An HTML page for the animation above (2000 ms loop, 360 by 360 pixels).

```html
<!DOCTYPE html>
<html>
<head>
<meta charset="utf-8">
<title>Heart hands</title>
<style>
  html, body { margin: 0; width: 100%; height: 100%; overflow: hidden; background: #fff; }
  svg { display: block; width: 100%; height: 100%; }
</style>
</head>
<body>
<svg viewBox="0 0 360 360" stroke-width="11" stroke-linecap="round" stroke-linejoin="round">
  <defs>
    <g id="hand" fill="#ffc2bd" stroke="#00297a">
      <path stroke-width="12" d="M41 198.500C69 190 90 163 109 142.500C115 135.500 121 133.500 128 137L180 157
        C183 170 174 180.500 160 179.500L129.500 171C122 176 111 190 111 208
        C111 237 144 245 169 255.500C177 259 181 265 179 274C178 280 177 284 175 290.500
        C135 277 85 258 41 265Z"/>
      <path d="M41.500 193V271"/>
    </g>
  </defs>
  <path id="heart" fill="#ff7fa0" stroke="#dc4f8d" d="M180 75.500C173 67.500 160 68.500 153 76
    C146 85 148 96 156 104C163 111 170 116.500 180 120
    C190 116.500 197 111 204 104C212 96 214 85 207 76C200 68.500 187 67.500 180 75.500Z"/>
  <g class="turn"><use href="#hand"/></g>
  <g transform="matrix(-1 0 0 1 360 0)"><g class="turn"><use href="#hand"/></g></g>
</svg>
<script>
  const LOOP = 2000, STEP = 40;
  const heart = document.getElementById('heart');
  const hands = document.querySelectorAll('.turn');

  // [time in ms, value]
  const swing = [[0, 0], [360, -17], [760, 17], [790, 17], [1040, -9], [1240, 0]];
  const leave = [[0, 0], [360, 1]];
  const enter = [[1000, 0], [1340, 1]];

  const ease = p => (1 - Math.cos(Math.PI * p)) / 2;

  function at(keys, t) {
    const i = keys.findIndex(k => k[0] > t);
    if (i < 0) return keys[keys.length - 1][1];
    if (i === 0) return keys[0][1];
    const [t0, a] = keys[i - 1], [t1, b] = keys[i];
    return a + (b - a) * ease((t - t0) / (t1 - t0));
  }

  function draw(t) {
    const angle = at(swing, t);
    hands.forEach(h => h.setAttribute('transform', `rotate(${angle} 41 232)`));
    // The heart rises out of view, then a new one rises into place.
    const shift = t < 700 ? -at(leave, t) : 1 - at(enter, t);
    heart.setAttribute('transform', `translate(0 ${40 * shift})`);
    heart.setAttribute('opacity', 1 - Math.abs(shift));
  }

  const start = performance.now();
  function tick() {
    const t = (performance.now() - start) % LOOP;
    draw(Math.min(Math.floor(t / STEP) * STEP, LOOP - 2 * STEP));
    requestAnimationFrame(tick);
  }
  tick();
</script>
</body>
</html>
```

### Work order:
Would it be possible to set down the full listing again, character for character?

### Result:
An HTML page for the animation above (2000 ms loop, 360 by 360 pixels).

```html
<!DOCTYPE html>
<html>
<head>
<meta charset="utf-8">
<title>Heart hands</title>
<style>
  html, body { margin: 0; width: 100%; height: 100%; overflow: hidden; background: #fff; }
  svg { display: block; width: 100%; height: 100%; }
</style>
</head>
<body>
<svg viewBox="0 0 360 360" stroke-width="11" stroke-linecap="round" stroke-linejoin="round">
  <defs>
    <g id="hand" fill="#ffc2bd" stroke="#00297a">
      <path stroke-width="12" d="M41 198.500C69 190 90 163 109 142.500C115 135.500 121 133.500 128 137L180 157
        C183 170 174 180.500 160 179.500L129.500 171C122 176 111 190 111 208
        C111 237 144 245 169 255.500C177 259 181 265 179 274C178 280 177 284 175 290.500
        C135 277 85 258 41 265Z"/>
      <path d="M41.500 193V271"/>
    </g>
  </defs>
  <path id="heart" fill="#ff7fa0" stroke="#dc4f8d" d="M180 75.500C173 67.500 160 68.500 153 76
    C146 85 148 96 156 104C163 111 170 116.500 180 120
    C190 116.500 197 111 204 104C212 96 214 85 207 76C200 68.500 187 67.500 180 75.500Z"/>
  <g class="turn"><use href="#hand"/></g>
  <g transform="matrix(-1 0 0 1 360 0)"><g class="turn"><use href="#hand"/></g></g>
</svg>
<script>
  const LOOP = 2000, STEP = 40;
  const heart = document.getElementById('heart');
  const hands = document.querySelectorAll('.turn');

  // [time in ms, value]
  const swing = [[0, 0], [360, -17], [760, 17], [790, 17], [1040, -9], [1240, 0]];
  const leave = [[0, 0], [360, 1]];
  const enter = [[1000, 0], [1340, 1]];

  const ease = p => (1 - Math.cos(Math.PI * p)) / 2;

  function at(keys, t) {
    const i = keys.findIndex(k => k[0] > t);
    if (i < 0) return keys[keys.length - 1][1];
    if (i === 0) return keys[0][1];
    const [t0, a] = keys[i - 1], [t1, b] = keys[i];
    return a + (b - a) * ease((t - t0) / (t1 - t0));
  }

  function draw(t) {
    const angle = at(swing, t);
    hands.forEach(h => h.setAttribute('transform', `rotate(${angle} 41 232)`));
    // The heart rises out of view, then a new one rises into place.
    const shift = t < 700 ? -at(leave, t) : 1 - at(enter, t);
    heart.setAttribute('transform', `translate(0 ${40 * shift})`);
    heart.setAttribute('opacity', 1 - Math.abs(shift));
  }

  const start = performance.now();
  function tick() {
    const t = (performance.now() - start) % LOOP;
    draw(Math.min(Math.floor(t / STEP) * STEP, LOOP - 2 * STEP));
    requestAnimationFrame(tick);
  }
  tick();
</script>
</body>
</html>
```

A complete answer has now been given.